> _WORK REQUEST_
Make a verbatim copy of all the records. Skip every image.
=====
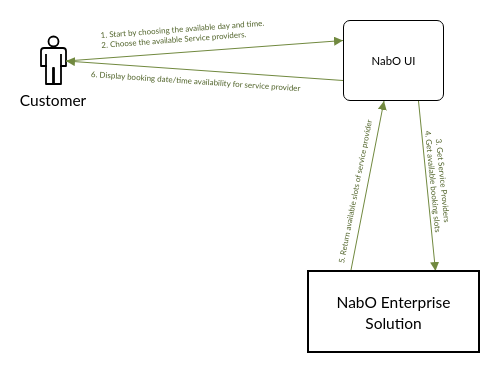
<!DOCTYPE html>
<html lang="en">
<head>
<meta charset="utf-8">
<title>Booking flow diagram</title>
<style>
:root {
  --paper: #ffffff;
  --ink: #000000;
  --flow: #71893f;
  --flow-text: #4f6228;
}
* { box-sizing: border-box; }
html, body { margin: 0; overflow: hidden; background: var(--paper); }
.diagram {
  position: relative;
  width: 492px;
  height: 366px;
  overflow: hidden;
  background: var(--paper);
  color: var(--ink);
  font-family: Lato, "Open Sans", sans-serif;
}
.drawing { position: absolute; inset: 0; }
.flows { fill: none; stroke: var(--flow); stroke-width: 1; }
.arrowhead { fill: var(--flow); }
.person { fill: var(--paper); stroke: var(--ink); stroke-width: 1.8; stroke-linejoin: round; }

.node {
  position: absolute;
  display: flex;
  align-items: center;
  justify-content: center;
  text-align: center;
}
.node-ui {
  left: 343px; top: 20px; width: 101px; height: 81px;
  border: 1px solid var(--ink);
  border-radius: 7px;
  font-size: 11.3px;
}
.node-enterprise {
  left: 307px; top: 270px; width: 173px; height: 83px;
  padding: 2px 20px 0;
  border: 2px solid var(--ink);
  font-size: 15.5px;
  line-height: 21px;
}
.actor-name {
  position: absolute;
  left: 3px; top: 90px; width: 100px;
  text-align: center;
  font-size: 15.5px;
  line-height: 20px;
}

.step {
  position: absolute;
  margin: 0;
  color: var(--flow-text);
  font-size: 8px;
  line-height: 10px;
  white-space: nowrap;
  transform-origin: 0 50%;
}
.step span { display: block; }
.step-choose { left: 101px; top: 30px; transform: rotate(-4.3deg); }
.step-display { left: 91px; top: 69px; transform: rotate(3.9deg); }
.step-return { left: 341px; top: 258px; font-size: 7.8px; transform: rotate(-78.9deg); }
.step-get {
  left: 378px; top: 171px; width: 120px;
  text-align: center;
  transform-origin: 50% 50%;
  transform: rotate(84.3deg);
}
</style>
</head>
<body>
<main class="diagram">
  <svg class="drawing" width="492" height="366" viewBox="0 0 492 366" aria-hidden="true">
    <defs>
      <marker id="arrow" markerUnits="userSpaceOnUse" markerWidth="10" markerHeight="10" refX="9" refY="4.5" orient="auto">
        <polygon class="arrowhead" points="0,0 9,4.5 0,9"/>
      </marker>
    </defs>
    <g class="person">
      <circle cx="53.5" cy="41.5" r="5"/>
      <path d="M44 48 H63 Q66 48 66 51 V66 H61 V84 H54 V68 H53 V84 H46 V66 H41 V51 Q41 48 44 48 Z"/>
      <path d="M46 54 V67 M61 54 V67"/>
    </g>
    <g class="flows" marker-end="url(#arrow)">
      <path d="M66 61 L343 40.5" marker-end="url(#arrow)"/>
      <path d="M343 80.5 L66 61" marker-end="url(#arrow)"/>
      <path d="M351 270 L384 101" marker-end="url(#arrow)"/>
      <path d="M418.5 101 L435.5 271" marker-end="url(#arrow)"/>
    </g>
  </svg>

  <div class="actor-name">Customer</div>
  <div class="node node-ui">NabO UI</div>
  <div class="node node-enterprise">NabO Enterprise Solution</div>

  <p class="step step-choose">
    <span>1. Start by choosing the available day and time.</span>
    <span>2. Choose the available Service providers.</span>
  </p>
  <p class="step step-get">
    <span>3. Get Service Providers</span>
    <span>4. Get available booking slots</span>
  </p>
  <p class="step step-return">5. Return available slots of service provider</p>
  <p class="step step-display">6. Display booking date/time availability for service provider</p>
</main>
</body>
</html>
=====
> _EXPECTED ANSWER_
<!DOCTYPE html>
<html lang="en">
<head>
<meta charset="utf-8">
<title>Booking flow diagram</title>
<style>
:root {
  --paper: #ffffff;
  --ink: #000000;
  --flow: #71893f;
  --flow-text: #4f6228;
}
* { box-sizing: border-box; }
html, body { margin: 0; overflow: hidden; background: var(--paper); }
.diagram {
  position: relative;
  width: 492px;
  height: 366px;
  overflow: hidden;
  background: var(--paper);
  color: var(--ink);
  font-family: Lato, "Open Sans", sans-serif;
}
.drawing { position: absolute; inset: 0; }
.flows { fill: none; stroke: var(--flow); stroke-width: 1; }
.arrowhead { fill: var(--flow); }
.person { fill: var(--paper); stroke: var(--ink); stroke-width: 1.8; stroke-linejoin: round; }

.node {
  position: absolute;
  display: flex;
  align-items: center;
  justify-content: center;
  text-align: center;
}
.node-ui {
  left: 343px; top: 20px; width: 101px; height: 81px;
  border: 1px solid var(--ink);
  border-radius: 7px;
  font-size: 11.3px;
}
.node-enterprise {
  left: 307px; top: 270px; width: 173px; height: 83px;
  padding: 2px 20px 0;
  border: 2px solid var(--ink);
  font-size: 15.5px;
  line-height: 21px;
}
.actor-name {
  position: absolute;
  left: 3px; top: 90px; width: 100px;
  text-align: center;
  font-size: 15.5px;
  line-height: 20px;
}

.step {
  position: absolute;
  margin: 0;
  color: var(--flow-text);
  font-size: 8px;
  line-height: 10px;
  white-space: nowrap;
  transform-origin: 0 50%;
}
.step span { display: block; }
.step-choose { left: 101px; top: 30px; transform: rotate(-4.3deg); }
.step-display { left: 91px; top: 69px; transform: rotate(3.9deg); }
.step-return { left: 341px; top: 258px; font-size: 7.8px; transform: rotate(-78.9deg); }
.step-get {
  left: 378px; top: 171px; width: 120px;
  text-align: center;
  transform-origin: 50% 50%;
  transform: rotate(84.3deg);
}
</style>
</head>
<body>
<main class="diagram">
  <svg class="drawing" width="492" height="366" viewBox="0 0 492 366" aria-hidden="true">
    <defs>
      <marker id="arrow" markerUnits="userSpaceOnUse" markerWidth="10" markerHeight="10" refX="9" refY="4.5" orient="auto">
        <polygon class="arrowhead" points="0,0 9,4.5 0,9"/>
      </marker>
    </defs>
    <g class="person">
      <circle cx="53.5" cy="41.5" r="5"/>
      <path d="M44 48 H63 Q66 48 66 51 V66 H61 V84 H54 V68 H53 V84 H46 V66 H41 V51 Q41 48 44 48 Z"/>
      <path d="M46 54 V67 M61 54 V67"/>
    </g>
    <g class="flows" marker-end="url(#arrow)">
      <path d="M66 61 L343 40.5" marker-end="url(#arrow)"/>
      <path d="M343 80.5 L66 61" marker-end="url(#arrow)"/>
      <path d="M351 270 L384 101" marker-end="url(#arrow)"/>
      <path d="M418.5 101 L435.5 271" marker-end="url(#arrow)"/>
    </g>
  </svg>

  <div class="actor-name">Customer</div>
  <div class="node node-ui">NabO UI</div>
  <div class="node node-enterprise">NabO Enterprise Solution</div>

  <p class="step step-choose">
    <span>1. Start by choosing the available day and time.</span>
    <span>2. Choose the available Service providers.</span>
  </p>
  <p class="step step-get">
    <span>3. Get Service Providers</span>
    <span>4. Get available booking slots</span>
  </p>
  <p class="step step-return">5. Return available slots of service provider</p>
  <p class="step step-display">6. Display booking date/time availability for service provider</p>
</main>
</body>
</html>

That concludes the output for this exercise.